[Start of Attachment]
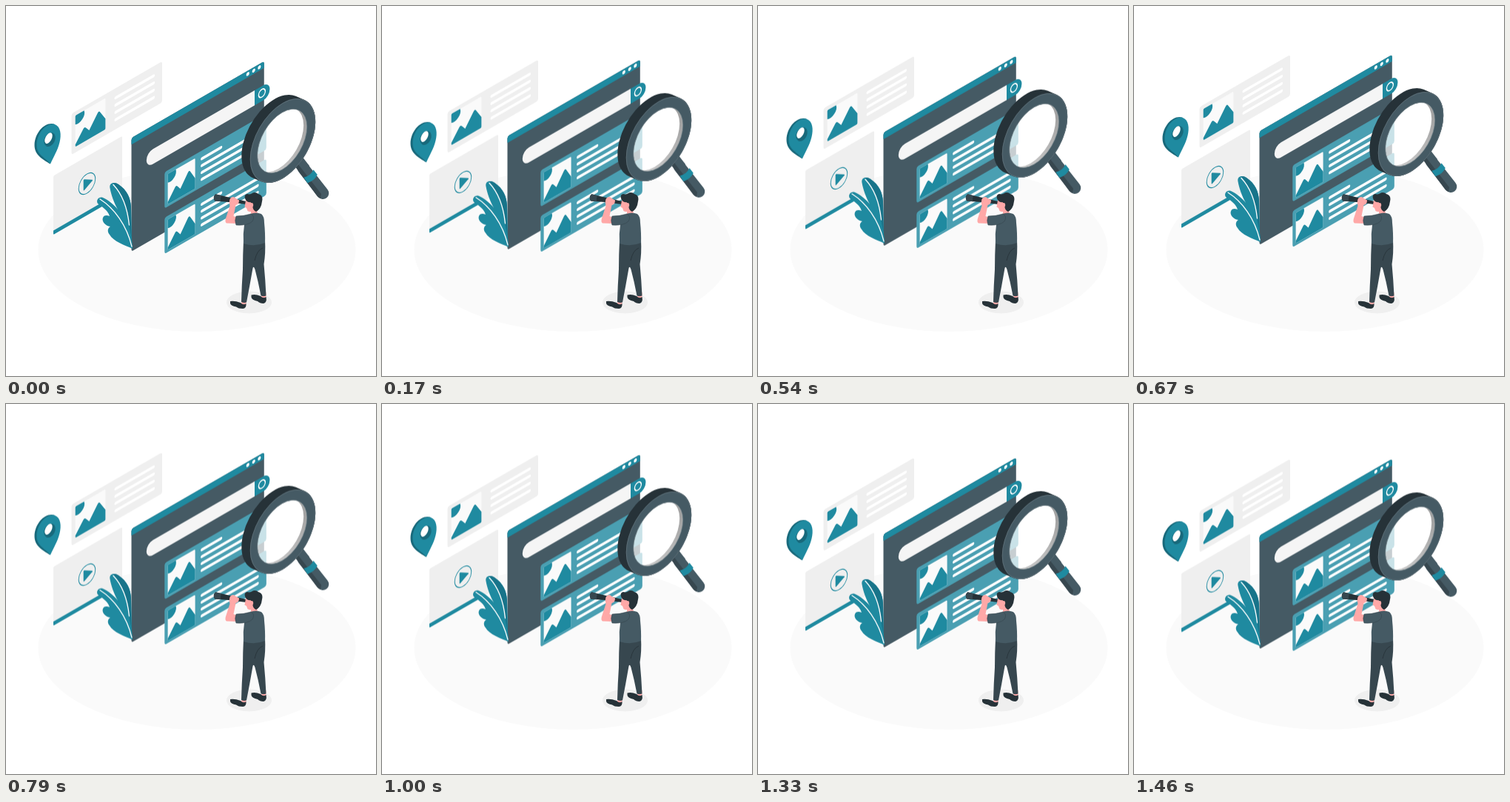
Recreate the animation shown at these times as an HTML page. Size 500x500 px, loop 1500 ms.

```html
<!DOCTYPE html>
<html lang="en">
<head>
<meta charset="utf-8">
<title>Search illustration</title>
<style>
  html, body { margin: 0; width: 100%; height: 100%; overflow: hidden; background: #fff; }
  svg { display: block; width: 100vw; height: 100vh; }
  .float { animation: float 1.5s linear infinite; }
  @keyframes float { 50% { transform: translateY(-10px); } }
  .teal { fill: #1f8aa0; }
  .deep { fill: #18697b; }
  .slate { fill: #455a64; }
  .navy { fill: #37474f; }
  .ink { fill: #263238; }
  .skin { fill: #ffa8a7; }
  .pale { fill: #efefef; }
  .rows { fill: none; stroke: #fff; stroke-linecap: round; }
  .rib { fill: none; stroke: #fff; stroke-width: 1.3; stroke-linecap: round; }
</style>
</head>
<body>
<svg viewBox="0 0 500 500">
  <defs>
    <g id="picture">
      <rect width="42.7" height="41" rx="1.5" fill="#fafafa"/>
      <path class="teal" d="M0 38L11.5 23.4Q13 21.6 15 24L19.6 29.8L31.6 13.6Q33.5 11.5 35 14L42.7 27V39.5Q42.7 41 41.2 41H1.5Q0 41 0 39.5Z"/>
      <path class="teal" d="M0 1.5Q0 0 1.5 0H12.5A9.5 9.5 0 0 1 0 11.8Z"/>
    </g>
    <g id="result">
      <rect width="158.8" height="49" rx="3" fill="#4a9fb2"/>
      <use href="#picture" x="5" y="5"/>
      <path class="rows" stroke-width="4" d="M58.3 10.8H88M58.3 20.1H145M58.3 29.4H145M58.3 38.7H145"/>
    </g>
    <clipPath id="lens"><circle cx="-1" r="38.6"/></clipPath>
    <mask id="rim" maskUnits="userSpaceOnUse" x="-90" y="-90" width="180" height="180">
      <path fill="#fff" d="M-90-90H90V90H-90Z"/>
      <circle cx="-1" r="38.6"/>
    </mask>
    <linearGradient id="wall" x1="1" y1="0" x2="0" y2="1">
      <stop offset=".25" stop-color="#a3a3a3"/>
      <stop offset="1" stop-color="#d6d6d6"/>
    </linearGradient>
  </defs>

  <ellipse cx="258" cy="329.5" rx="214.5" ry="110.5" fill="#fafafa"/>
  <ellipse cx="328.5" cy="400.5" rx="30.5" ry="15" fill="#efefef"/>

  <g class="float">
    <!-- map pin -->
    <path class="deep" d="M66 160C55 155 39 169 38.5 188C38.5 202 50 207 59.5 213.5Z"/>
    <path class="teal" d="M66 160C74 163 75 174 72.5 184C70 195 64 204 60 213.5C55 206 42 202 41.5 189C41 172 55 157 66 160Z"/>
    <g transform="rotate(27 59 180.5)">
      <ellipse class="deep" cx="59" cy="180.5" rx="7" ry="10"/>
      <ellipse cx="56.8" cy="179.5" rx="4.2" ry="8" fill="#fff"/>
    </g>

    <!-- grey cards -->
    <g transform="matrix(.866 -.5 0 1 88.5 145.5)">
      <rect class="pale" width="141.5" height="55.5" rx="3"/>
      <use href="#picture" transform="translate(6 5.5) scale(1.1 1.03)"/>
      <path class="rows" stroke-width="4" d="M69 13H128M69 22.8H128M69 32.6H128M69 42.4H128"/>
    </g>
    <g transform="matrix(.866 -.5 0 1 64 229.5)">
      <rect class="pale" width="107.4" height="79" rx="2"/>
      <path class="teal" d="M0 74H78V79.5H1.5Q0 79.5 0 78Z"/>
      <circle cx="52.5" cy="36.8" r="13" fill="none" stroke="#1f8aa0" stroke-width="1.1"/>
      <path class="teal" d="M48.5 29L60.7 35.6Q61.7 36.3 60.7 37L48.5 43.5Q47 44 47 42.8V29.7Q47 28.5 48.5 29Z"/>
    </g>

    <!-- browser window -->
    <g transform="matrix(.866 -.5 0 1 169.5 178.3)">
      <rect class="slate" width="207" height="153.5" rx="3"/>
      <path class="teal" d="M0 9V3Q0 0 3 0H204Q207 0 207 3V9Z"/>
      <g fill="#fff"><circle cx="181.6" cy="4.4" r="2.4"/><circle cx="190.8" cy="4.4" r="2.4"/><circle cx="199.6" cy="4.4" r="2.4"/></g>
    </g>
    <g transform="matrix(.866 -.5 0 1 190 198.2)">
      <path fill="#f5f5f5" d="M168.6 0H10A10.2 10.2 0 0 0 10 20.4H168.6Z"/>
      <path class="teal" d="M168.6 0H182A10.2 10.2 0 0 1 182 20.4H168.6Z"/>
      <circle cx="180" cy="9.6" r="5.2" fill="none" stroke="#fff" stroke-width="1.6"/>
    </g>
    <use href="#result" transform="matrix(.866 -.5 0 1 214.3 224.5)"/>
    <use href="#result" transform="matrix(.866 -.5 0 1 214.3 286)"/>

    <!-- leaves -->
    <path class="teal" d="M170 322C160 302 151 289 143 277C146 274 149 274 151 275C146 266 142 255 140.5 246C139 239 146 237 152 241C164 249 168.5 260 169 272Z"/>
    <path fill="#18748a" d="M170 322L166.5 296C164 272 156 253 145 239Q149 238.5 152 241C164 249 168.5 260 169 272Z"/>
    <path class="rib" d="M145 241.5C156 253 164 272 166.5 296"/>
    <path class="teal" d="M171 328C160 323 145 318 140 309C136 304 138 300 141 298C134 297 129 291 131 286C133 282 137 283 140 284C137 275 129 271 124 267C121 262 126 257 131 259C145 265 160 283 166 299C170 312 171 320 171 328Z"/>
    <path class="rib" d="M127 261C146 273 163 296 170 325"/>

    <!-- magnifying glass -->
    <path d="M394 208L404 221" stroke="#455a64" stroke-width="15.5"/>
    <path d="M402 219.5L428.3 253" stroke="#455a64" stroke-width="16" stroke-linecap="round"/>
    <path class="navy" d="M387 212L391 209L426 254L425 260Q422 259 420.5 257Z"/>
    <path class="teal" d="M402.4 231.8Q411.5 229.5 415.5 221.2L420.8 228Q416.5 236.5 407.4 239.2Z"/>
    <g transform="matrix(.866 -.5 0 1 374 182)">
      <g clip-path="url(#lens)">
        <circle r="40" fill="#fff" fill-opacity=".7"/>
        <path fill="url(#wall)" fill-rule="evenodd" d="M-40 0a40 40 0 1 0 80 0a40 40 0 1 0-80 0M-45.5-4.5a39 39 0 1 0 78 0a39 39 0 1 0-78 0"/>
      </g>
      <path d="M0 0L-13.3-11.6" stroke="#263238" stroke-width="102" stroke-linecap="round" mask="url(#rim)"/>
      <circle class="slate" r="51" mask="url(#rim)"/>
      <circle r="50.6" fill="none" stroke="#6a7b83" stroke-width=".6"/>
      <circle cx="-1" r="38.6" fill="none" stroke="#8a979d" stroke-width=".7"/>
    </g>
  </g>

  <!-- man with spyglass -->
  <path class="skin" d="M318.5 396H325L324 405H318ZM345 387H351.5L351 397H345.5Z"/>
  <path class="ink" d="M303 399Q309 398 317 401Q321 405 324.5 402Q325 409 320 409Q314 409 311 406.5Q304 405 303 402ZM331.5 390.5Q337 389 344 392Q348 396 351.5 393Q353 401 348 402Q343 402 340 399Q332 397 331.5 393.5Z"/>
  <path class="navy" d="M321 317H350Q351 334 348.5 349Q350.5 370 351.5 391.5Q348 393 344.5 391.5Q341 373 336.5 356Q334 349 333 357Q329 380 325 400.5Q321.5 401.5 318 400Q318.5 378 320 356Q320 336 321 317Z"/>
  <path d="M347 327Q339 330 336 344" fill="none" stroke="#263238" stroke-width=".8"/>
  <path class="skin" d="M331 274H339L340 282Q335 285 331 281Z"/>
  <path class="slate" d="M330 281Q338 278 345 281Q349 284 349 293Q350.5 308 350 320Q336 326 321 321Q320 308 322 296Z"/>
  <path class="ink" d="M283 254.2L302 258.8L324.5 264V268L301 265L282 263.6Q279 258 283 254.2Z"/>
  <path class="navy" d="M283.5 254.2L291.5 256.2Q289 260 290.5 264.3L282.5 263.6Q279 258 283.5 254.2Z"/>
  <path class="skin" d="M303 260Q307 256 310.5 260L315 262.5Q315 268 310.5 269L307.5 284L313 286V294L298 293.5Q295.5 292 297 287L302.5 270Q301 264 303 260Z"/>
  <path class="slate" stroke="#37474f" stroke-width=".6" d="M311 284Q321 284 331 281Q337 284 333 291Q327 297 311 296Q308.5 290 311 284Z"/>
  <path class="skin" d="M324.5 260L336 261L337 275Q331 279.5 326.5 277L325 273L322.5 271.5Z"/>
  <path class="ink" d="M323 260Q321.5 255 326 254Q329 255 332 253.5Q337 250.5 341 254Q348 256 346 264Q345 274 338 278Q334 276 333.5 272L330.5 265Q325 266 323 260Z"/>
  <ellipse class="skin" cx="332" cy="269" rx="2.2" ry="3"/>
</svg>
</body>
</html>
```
[End of Attachment]
[Start of Attachment]
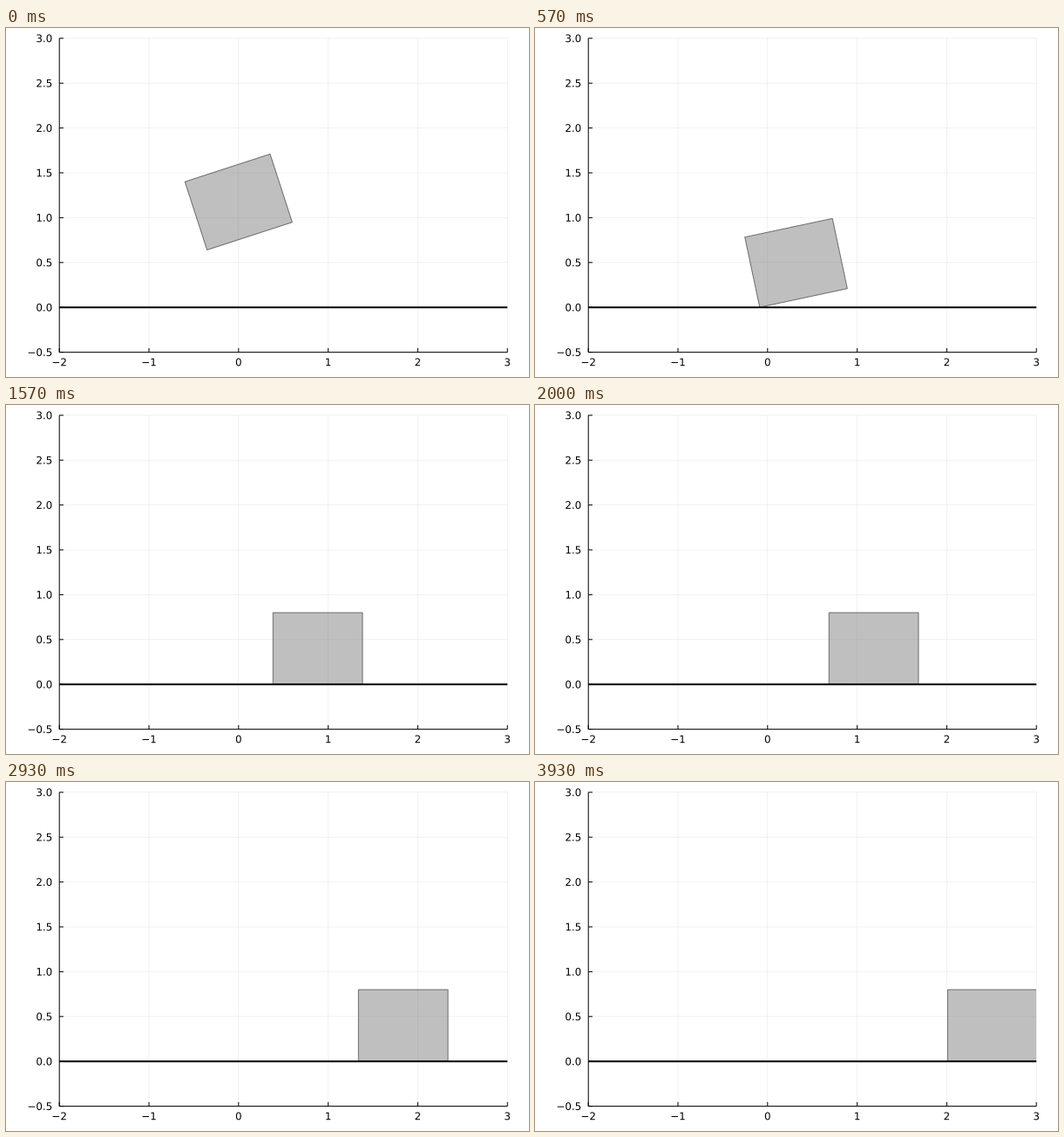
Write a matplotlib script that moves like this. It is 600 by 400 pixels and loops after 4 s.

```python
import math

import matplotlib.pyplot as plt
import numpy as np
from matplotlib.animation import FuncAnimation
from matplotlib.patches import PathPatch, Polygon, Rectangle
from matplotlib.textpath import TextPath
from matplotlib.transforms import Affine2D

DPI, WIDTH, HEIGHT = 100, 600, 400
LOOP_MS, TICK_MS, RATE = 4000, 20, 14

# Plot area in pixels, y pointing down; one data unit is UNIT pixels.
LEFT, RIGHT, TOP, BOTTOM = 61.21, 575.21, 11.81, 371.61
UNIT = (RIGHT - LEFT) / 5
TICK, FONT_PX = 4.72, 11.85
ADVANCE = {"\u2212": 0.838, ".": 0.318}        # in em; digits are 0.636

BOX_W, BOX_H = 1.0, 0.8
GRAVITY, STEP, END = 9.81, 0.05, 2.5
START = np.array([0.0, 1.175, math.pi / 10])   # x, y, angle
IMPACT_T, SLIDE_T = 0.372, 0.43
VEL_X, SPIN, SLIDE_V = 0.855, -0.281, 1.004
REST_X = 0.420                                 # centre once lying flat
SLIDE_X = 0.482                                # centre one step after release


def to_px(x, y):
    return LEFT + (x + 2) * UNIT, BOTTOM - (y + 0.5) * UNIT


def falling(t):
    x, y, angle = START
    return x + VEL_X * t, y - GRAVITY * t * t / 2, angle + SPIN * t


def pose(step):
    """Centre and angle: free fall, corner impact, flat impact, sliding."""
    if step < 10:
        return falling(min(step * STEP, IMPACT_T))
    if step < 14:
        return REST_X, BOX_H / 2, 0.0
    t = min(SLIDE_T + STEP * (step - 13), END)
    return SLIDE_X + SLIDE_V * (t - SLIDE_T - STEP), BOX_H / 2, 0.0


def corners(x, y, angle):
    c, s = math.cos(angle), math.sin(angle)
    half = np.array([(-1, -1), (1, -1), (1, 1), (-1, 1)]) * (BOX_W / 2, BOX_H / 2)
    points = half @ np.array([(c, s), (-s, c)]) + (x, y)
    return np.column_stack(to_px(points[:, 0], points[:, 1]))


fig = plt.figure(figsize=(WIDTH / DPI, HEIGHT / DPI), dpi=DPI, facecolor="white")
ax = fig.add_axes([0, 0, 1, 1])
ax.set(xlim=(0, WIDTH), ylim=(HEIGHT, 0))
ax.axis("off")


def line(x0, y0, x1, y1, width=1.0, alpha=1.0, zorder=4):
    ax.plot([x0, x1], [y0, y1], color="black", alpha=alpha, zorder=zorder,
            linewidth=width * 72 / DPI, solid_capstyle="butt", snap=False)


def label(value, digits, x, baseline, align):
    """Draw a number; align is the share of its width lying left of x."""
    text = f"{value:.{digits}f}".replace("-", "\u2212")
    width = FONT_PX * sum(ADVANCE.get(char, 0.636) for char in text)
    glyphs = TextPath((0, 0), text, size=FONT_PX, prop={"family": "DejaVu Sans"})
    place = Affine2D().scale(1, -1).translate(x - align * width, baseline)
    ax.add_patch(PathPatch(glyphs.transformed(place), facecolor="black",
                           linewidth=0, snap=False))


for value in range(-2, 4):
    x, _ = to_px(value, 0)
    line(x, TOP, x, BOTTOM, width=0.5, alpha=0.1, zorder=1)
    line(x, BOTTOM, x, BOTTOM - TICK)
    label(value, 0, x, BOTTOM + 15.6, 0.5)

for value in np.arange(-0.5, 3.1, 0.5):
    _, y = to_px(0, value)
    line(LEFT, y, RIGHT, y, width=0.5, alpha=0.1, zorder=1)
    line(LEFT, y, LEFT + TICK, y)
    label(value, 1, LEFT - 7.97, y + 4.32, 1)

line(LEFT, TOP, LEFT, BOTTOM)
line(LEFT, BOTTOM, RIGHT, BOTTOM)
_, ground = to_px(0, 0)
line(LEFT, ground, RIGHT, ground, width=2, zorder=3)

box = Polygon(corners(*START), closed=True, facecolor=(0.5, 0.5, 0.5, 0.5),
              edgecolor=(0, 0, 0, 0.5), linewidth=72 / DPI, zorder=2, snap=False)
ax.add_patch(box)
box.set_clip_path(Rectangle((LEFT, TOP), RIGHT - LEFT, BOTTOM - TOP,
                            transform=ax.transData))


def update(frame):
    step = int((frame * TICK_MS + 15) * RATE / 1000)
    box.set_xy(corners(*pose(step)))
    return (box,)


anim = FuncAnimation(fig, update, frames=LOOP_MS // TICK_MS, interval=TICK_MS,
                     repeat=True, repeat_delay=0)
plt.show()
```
[End of Attachment]
_EXERCISE PROMPT:_
If a line in the records above includes the string "circle", copy it.

_TASK SOLUTION:_
    <clipPath id="lens"><circle cx="-1" r="38.6"/></clipPath>
      <circle cx="-1" r="38.6"/>
      <circle cx="52.5" cy="36.8" r="13" fill="none" stroke="#1f8aa0" stroke-width="1.1"/>
      <g fill="#fff"><circle cx="181.6" cy="4.4" r="2.4"/><circle cx="190.8" cy="4.4" r="2.4"/><circle cx="199.6" cy="4.4" r="2.4"/></g>
      <circle cx="180" cy="9.6" r="5.2" fill="none" stroke="#fff" stroke-width="1.6"/>
        <circle r="40" fill="#fff" fill-opacity=".7"/>
      <circle class="slate" r="51" mask="url(#rim)"/>
      <circle r="50.6" fill="none" stroke="#6a7b83" stroke-width=".6"/>
      <circle cx="-1" r="38.6" fill="none" stroke="#8a979d" stroke-width=".7"/>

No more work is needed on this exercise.